The input:
=-=-=-=-=

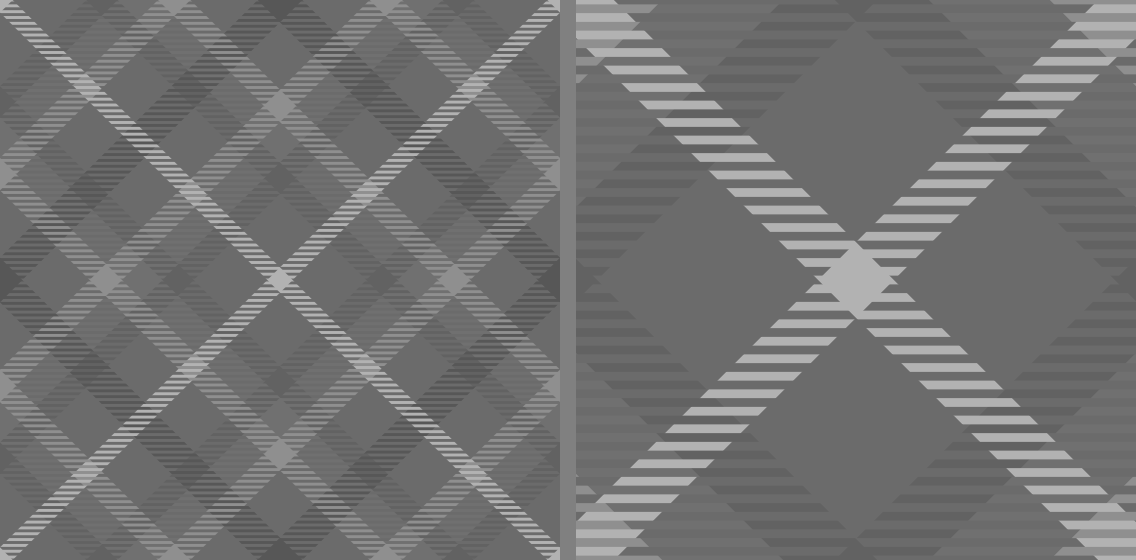
Left: the whole. Right: its middle third, enlarged.
A WebGL 2 fragment shader for this pattern:

```glsl
#version 300 es
precision highp float;
// Grey tartan laid on the diagonal, one mirrored sett across the canvas.
// Two diagonal thread colours are computed from the same stripe function,
// then interleaved in fine horizontal rows to form the twill weave.

uniform vec2 u_resolution;
out vec4 fragColor;

const float TWILL_ROWS = 96.0;

const vec3 GROUND = vec3(0.42);
const vec3 PALE_GROUND = vec3(0.44);
const vec3 SHADOW = vec3(0.385);
const vec3 SILVER = vec3(0.56);
const vec3 CHARCOAL = vec3(0.34);
const vec3 WHITE_LINE = vec3(0.70);

// Coverage of a band around a centre, with an edge one blur wide.
float band(float position, float centre, float halfWidth, float blur) {
    float edge = halfWidth - abs(position - centre);
    return clamp(edge / blur + 0.5, 0.0, 1.0);
}

// Thread colour along one axis; the sett mirrors about 0 and 0.5.
vec3 settColour(float axis, float blur) {
    float d = abs(fract(axis + 0.5) - 0.5);
    vec3 colour = GROUND;
    colour = mix(colour, PALE_GROUND, band(d, 0.246, 0.037, blur));
    colour = mix(colour, SHADOW, band(d, 0.182, 0.028, blur));
    colour = mix(colour, SILVER, band(d, 0.311, 0.029, blur));
    colour = mix(colour, CHARCOAL, band(d, 0.5, 0.040, blur));
    return mix(colour, WHITE_LINE, band(d, 0.0, 0.0225, blur));
}

// Share of the rising thread on top: half of every twill row.
float twill(float y, float blur) {
    float row = abs(fract(y * TWILL_ROWS) - 0.5);
    return clamp((0.25 - row) / (TWILL_ROWS * blur) + 0.5, 0.0, 1.0);
}

void main() {
    vec2 uv = gl_FragCoord.xy / u_resolution;
    float pixel = 1.0 / min(u_resolution.x, u_resolution.y);

    // Diagonal axes both repeat once per canvas.
    float diagonalBlur = pixel * 1.414;
    vec3 falling = settColour(uv.x + uv.y, diagonalBlur);
    vec3 rising = settColour(uv.x - uv.y, diagonalBlur);

    // Interlace the two thread directions.
    fragColor = vec4(mix(falling, rising, twill(uv.y, pixel)), 1.0);
}
```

=-=-=-=-=

Exercise directions: Without including any picture, copy the listing above exactly and in full.

Written response:
Left: the whole. Right: its middle third, enlarged.
A WebGL 2 fragment shader for this pattern:

```glsl
#version 300 es
precision highp float;
// Grey tartan laid on the diagonal, one mirrored sett across the canvas.
// Two diagonal thread colours are computed from the same stripe function,
// then interleaved in fine horizontal rows to form the twill weave.

uniform vec2 u_resolution;
out vec4 fragColor;

const float TWILL_ROWS = 96.0;

const vec3 GROUND = vec3(0.42);
const vec3 PALE_GROUND = vec3(0.44);
const vec3 SHADOW = vec3(0.385);
const vec3 SILVER = vec3(0.56);
const vec3 CHARCOAL = vec3(0.34);
const vec3 WHITE_LINE = vec3(0.70);

// Coverage of a band around a centre, with an edge one blur wide.
float band(float position, float centre, float halfWidth, float blur) {
    float edge = halfWidth - abs(position - centre);
    return clamp(edge / blur + 0.5, 0.0, 1.0);
}

// Thread colour along one axis; the sett mirrors about 0 and 0.5.
vec3 settColour(float axis, float blur) {
    float d = abs(fract(axis + 0.5) - 0.5);
    vec3 colour = GROUND;
    colour = mix(colour, PALE_GROUND, band(d, 0.246, 0.037, blur));
    colour = mix(colour, SHADOW, band(d, 0.182, 0.028, blur));
    colour = mix(colour, SILVER, band(d, 0.311, 0.029, blur));
    colour = mix(colour, CHARCOAL, band(d, 0.5, 0.040, blur));
    return mix(colour, WHITE_LINE, band(d, 0.0, 0.0225, blur));
}

// Share of the rising thread on top: half of every twill row.
float twill(float y, float blur) {
    float row = abs(fract(y * TWILL_ROWS) - 0.5);
    return clamp((0.25 - row) / (TWILL_ROWS * blur) + 0.5, 0.0, 1.0);
}

void main() {
    vec2 uv = gl_FragCoord.xy / u_resolution;
    float pixel = 1.0 / min(u_resolution.x, u_resolution.y);

    // Diagonal axes both repeat once per canvas.
    float diagonalBlur = pixel * 1.414;
    vec3 falling = settColour(uv.x + uv.y, diagonalBlur);
    vec3 rising = settColour(uv.x - uv.y, diagonalBlur);

    // Interlace the two thread directions.
    fragColor = vec4(mix(falling, rising, twill(uv.y, pixel)), 1.0);
}
```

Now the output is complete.